WHAT THE EXERCISE ASKS. Each line of the listing is to be copied exactly.

INPUT DATA.
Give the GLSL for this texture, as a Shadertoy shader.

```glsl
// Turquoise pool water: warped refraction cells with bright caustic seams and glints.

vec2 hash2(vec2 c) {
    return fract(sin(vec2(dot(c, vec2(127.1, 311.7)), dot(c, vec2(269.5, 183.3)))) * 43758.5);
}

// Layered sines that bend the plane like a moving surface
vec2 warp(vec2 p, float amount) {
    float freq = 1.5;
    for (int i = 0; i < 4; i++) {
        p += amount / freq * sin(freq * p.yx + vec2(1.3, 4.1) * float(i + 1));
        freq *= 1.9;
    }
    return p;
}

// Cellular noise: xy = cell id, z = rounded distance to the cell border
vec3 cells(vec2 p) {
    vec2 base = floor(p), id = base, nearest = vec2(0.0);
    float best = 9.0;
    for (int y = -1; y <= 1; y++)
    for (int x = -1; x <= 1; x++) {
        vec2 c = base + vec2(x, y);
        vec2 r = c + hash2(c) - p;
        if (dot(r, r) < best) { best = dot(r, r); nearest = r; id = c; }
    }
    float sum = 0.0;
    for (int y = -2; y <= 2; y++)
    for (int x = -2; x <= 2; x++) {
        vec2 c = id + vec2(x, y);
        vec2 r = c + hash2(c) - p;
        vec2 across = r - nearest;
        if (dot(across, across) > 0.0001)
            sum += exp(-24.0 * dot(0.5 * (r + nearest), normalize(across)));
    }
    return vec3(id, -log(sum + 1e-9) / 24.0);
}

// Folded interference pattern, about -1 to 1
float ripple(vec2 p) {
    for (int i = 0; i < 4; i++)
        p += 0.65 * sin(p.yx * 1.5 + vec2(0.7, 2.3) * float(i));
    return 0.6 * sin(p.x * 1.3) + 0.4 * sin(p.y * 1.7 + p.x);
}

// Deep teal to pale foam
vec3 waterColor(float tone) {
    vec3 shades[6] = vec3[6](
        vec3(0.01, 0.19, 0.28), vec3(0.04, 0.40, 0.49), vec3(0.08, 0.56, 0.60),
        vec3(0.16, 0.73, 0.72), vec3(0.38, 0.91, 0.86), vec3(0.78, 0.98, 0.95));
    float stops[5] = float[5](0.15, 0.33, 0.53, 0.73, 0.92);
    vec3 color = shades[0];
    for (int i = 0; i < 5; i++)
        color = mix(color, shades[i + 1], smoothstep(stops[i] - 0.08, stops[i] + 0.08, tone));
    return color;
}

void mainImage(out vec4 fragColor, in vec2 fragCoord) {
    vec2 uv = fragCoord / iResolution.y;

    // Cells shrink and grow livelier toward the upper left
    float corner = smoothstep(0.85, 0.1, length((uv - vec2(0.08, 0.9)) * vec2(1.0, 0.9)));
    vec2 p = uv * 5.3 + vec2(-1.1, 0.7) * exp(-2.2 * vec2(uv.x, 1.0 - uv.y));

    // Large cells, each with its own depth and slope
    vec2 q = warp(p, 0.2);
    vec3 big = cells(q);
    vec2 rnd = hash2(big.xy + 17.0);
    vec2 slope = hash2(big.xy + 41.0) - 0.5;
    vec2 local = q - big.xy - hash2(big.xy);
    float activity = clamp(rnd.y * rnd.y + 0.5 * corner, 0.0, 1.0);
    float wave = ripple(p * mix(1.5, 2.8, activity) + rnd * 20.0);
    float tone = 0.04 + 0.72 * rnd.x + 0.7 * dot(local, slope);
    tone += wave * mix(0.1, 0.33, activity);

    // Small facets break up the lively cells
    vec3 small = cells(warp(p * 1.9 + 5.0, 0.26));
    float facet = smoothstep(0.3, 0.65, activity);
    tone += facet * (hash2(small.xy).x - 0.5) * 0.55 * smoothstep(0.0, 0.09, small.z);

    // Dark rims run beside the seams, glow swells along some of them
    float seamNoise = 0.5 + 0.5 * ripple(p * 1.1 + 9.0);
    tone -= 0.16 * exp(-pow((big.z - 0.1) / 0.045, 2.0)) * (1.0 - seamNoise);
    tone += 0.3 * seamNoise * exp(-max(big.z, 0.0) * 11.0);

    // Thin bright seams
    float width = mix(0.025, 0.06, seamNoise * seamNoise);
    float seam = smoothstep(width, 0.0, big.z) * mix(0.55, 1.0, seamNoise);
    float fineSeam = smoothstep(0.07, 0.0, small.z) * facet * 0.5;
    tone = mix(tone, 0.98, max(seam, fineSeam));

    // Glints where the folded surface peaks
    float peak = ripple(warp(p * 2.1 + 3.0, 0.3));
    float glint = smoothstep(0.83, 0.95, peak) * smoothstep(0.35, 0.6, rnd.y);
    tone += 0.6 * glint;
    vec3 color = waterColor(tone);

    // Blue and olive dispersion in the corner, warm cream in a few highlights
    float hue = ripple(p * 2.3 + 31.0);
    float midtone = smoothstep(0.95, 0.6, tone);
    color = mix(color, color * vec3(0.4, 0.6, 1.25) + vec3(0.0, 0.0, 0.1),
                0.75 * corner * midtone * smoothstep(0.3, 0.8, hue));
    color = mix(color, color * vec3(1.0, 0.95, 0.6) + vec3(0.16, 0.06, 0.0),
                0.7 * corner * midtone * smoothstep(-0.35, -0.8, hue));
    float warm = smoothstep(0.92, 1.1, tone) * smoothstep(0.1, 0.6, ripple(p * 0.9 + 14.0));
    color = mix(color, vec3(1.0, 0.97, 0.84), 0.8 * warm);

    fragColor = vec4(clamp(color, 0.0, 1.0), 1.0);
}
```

EXPECTED ANSWER.
Give the GLSL for this texture, as a Shadertoy shader.

```glsl
// Turquoise pool water: warped refraction cells with bright caustic seams and glints.

vec2 hash2(vec2 c) {
    return fract(sin(vec2(dot(c, vec2(127.1, 311.7)), dot(c, vec2(269.5, 183.3)))) * 43758.5);
}

// Layered sines that bend the plane like a moving surface
vec2 warp(vec2 p, float amount) {
    float freq = 1.5;
    for (int i = 0; i < 4; i++) {
        p += amount / freq * sin(freq * p.yx + vec2(1.3, 4.1) * float(i + 1));
        freq *= 1.9;
    }
    return p;
}

// Cellular noise: xy = cell id, z = rounded distance to the cell border
vec3 cells(vec2 p) {
    vec2 base = floor(p), id = base, nearest = vec2(0.0);
    float best = 9.0;
    for (int y = -1; y <= 1; y++)
    for (int x = -1; x <= 1; x++) {
        vec2 c = base + vec2(x, y);
        vec2 r = c + hash2(c) - p;
        if (dot(r, r) < best) { best = dot(r, r); nearest = r; id = c; }
    }
    float sum = 0.0;
    for (int y = -2; y <= 2; y++)
    for (int x = -2; x <= 2; x++) {
        vec2 c = id + vec2(x, y);
        vec2 r = c + hash2(c) - p;
        vec2 across = r - nearest;
        if (dot(across, across) > 0.0001)
            sum += exp(-24.0 * dot(0.5 * (r + nearest), normalize(across)));
    }
    return vec3(id, -log(sum + 1e-9) / 24.0);
}

// Folded interference pattern, about -1 to 1
float ripple(vec2 p) {
    for (int i = 0; i < 4; i++)
        p += 0.65 * sin(p.yx * 1.5 + vec2(0.7, 2.3) * float(i));
    return 0.6 * sin(p.x * 1.3) + 0.4 * sin(p.y * 1.7 + p.x);
}

// Deep teal to pale foam
vec3 waterColor(float tone) {
    vec3 shades[6] = vec3[6](
        vec3(0.01, 0.19, 0.28), vec3(0.04, 0.40, 0.49), vec3(0.08, 0.56, 0.60),
        vec3(0.16, 0.73, 0.72), vec3(0.38, 0.91, 0.86), vec3(0.78, 0.98, 0.95));
    float stops[5] = float[5](0.15, 0.33, 0.53, 0.73, 0.92);
    vec3 color = shades[0];
    for (int i = 0; i < 5; i++)
        color = mix(color, shades[i + 1], smoothstep(stops[i] - 0.08, stops[i] + 0.08, tone));
    return color;
}

void mainImage(out vec4 fragColor, in vec2 fragCoord) {
    vec2 uv = fragCoord / iResolution.y;

    // Cells shrink and grow livelier toward the upper left
    float corner = smoothstep(0.85, 0.1, length((uv - vec2(0.08, 0.9)) * vec2(1.0, 0.9)));
    vec2 p = uv * 5.3 + vec2(-1.1, 0.7) * exp(-2.2 * vec2(uv.x, 1.0 - uv.y));

    // Large cells, each with its own depth and slope
    vec2 q = warp(p, 0.2);
    vec3 big = cells(q);
    vec2 rnd = hash2(big.xy + 17.0);
    vec2 slope = hash2(big.xy + 41.0) - 0.5;
    vec2 local = q - big.xy - hash2(big.xy);
    float activity = clamp(rnd.y * rnd.y + 0.5 * corner, 0.0, 1.0);
    float wave = ripple(p * mix(1.5, 2.8, activity) + rnd * 20.0);
    float tone = 0.04 + 0.72 * rnd.x + 0.7 * dot(local, slope);
    tone += wave * mix(0.1, 0.33, activity);

    // Small facets break up the lively cells
    vec3 small = cells(warp(p * 1.9 + 5.0, 0.26));
    float facet = smoothstep(0.3, 0.65, activity);
    tone += facet * (hash2(small.xy).x - 0.5) * 0.55 * smoothstep(0.0, 0.09, small.z);

    // Dark rims run beside the seams, glow swells along some of them
    float seamNoise = 0.5 + 0.5 * ripple(p * 1.1 + 9.0);
    tone -= 0.16 * exp(-pow((big.z - 0.1) / 0.045, 2.0)) * (1.0 - seamNoise);
    tone += 0.3 * seamNoise * exp(-max(big.z, 0.0) * 11.0);

    // Thin bright seams
    float width = mix(0.025, 0.06, seamNoise * seamNoise);
    float seam = smoothstep(width, 0.0, big.z) * mix(0.55, 1.0, seamNoise);
    float fineSeam = smoothstep(0.07, 0.0, small.z) * facet * 0.5;
    tone = mix(tone, 0.98, max(seam, fineSeam));

    // Glints where the folded surface peaks
    float peak = ripple(warp(p * 2.1 + 3.0, 0.3));
    float glint = smoothstep(0.83, 0.95, peak) * smoothstep(0.35, 0.6, rnd.y);
    tone += 0.6 * glint;
    vec3 color = waterColor(tone);

    // Blue and olive dispersion in the corner, warm cream in a few highlights
    float hue = ripple(p * 2.3 + 31.0);
    float midtone = smoothstep(0.95, 0.6, tone);
    color = mix(color, color * vec3(0.4, 0.6, 1.25) + vec3(0.0, 0.0, 0.1),
                0.75 * corner * midtone * smoothstep(0.3, 0.8, hue));
    color = mix(color, color * vec3(1.0, 0.95, 0.6) + vec3(0.16, 0.06, 0.0),
                0.7 * corner * midtone * smoothstep(-0.35, -0.8, hue));
    float warm = smoothstep(0.92, 1.1, tone) * smoothstep(0.1, 0.6, ripple(p * 0.9 + 14.0));
    color = mix(color, vec3(1.0, 0.97, 0.84), 0.8 * warm);

    fragColor = vec4(clamp(color, 0.0, 1.0), 1.0);
}
```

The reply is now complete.